Could you count the lines in the data that contain "left"? Reply with the number only.

[Records provided]

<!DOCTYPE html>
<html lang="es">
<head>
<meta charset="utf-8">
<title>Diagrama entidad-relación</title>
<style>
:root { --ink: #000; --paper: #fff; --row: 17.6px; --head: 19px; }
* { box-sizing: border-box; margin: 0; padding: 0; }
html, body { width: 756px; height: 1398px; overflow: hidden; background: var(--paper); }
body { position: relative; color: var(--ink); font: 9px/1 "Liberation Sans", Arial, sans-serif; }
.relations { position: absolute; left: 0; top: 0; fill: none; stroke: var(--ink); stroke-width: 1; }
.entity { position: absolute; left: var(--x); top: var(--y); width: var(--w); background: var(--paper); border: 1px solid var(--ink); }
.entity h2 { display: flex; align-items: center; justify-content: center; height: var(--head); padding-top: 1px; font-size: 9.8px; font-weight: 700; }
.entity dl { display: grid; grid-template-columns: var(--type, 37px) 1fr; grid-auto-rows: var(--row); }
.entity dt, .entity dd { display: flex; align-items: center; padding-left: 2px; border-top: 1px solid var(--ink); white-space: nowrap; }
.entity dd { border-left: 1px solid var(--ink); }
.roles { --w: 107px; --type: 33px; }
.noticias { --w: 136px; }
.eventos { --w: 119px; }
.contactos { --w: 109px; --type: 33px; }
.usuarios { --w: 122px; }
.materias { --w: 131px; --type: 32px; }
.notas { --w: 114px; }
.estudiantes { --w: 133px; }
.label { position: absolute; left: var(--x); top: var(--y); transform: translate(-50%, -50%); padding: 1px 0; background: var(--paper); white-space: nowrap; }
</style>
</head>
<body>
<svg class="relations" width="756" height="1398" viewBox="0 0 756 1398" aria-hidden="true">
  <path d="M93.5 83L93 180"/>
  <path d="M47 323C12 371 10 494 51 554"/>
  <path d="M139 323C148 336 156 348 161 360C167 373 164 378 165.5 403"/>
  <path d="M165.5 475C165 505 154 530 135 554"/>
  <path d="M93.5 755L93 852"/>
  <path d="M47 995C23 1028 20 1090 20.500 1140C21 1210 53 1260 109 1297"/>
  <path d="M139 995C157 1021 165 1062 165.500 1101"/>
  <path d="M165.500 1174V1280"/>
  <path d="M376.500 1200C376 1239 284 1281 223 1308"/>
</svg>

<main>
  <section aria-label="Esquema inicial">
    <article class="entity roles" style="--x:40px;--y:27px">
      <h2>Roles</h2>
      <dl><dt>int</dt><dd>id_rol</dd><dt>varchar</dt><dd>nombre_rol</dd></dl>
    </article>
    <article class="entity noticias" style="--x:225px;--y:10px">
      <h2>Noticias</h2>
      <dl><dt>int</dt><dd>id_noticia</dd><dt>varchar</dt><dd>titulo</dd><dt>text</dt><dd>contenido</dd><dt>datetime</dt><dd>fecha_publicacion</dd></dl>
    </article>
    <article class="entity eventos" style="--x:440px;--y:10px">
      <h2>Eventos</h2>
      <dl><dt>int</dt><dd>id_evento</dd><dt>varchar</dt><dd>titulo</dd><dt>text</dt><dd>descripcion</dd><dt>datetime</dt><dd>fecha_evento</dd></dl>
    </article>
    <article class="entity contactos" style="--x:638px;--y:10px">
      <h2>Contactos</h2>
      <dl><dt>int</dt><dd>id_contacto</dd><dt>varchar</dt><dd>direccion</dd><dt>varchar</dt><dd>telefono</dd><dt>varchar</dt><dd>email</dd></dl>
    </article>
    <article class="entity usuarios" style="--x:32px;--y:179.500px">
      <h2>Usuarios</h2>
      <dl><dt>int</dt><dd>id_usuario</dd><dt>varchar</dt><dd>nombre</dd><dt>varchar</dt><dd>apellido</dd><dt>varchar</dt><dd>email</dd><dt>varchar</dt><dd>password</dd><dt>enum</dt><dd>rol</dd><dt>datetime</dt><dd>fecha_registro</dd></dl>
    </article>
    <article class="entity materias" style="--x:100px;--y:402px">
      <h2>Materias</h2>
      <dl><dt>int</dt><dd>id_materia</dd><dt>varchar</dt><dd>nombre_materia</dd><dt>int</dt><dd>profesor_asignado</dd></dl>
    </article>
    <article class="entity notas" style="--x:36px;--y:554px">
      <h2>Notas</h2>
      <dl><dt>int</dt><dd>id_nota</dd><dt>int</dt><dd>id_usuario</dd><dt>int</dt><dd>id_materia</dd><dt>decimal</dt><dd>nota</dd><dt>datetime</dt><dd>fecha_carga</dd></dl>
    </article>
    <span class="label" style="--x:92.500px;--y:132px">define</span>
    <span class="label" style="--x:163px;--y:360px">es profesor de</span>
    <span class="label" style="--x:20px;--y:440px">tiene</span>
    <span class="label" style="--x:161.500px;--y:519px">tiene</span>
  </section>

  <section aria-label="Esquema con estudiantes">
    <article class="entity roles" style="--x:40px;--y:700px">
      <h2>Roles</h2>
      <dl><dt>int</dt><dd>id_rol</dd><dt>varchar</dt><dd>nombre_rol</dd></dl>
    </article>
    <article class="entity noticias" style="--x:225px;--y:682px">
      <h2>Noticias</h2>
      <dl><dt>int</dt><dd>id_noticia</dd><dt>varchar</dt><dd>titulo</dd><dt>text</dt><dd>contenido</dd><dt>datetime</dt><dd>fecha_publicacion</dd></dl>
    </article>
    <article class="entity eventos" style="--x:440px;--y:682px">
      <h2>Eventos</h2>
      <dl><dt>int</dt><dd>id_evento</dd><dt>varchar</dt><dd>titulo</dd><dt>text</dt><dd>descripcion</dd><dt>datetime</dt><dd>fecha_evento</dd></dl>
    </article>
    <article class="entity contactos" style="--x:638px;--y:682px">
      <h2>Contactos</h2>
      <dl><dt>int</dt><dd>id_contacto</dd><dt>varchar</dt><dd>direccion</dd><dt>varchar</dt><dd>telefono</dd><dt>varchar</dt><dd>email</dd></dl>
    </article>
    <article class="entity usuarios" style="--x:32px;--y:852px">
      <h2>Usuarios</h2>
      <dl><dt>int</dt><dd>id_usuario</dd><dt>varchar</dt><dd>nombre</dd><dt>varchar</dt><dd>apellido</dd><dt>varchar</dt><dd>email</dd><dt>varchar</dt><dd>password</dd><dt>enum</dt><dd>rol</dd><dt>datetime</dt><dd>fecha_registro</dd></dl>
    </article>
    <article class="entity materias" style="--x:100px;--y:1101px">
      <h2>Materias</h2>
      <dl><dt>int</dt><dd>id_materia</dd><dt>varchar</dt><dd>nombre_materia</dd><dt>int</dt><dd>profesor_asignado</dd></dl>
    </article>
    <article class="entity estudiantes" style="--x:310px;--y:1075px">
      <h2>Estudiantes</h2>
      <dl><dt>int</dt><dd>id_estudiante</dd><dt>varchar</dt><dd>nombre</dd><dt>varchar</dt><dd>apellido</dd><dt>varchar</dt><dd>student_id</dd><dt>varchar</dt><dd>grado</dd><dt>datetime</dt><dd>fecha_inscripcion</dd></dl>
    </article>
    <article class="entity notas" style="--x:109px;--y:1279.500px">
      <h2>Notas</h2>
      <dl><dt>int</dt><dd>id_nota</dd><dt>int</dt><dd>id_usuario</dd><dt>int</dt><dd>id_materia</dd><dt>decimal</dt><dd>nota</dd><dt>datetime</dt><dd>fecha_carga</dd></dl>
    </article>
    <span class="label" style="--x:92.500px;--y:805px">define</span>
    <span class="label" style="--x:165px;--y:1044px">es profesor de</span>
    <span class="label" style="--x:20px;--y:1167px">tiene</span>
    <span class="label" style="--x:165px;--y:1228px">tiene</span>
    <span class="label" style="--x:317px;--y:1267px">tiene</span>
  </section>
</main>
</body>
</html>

[/Records provided]

▸ **Solved problem**:
5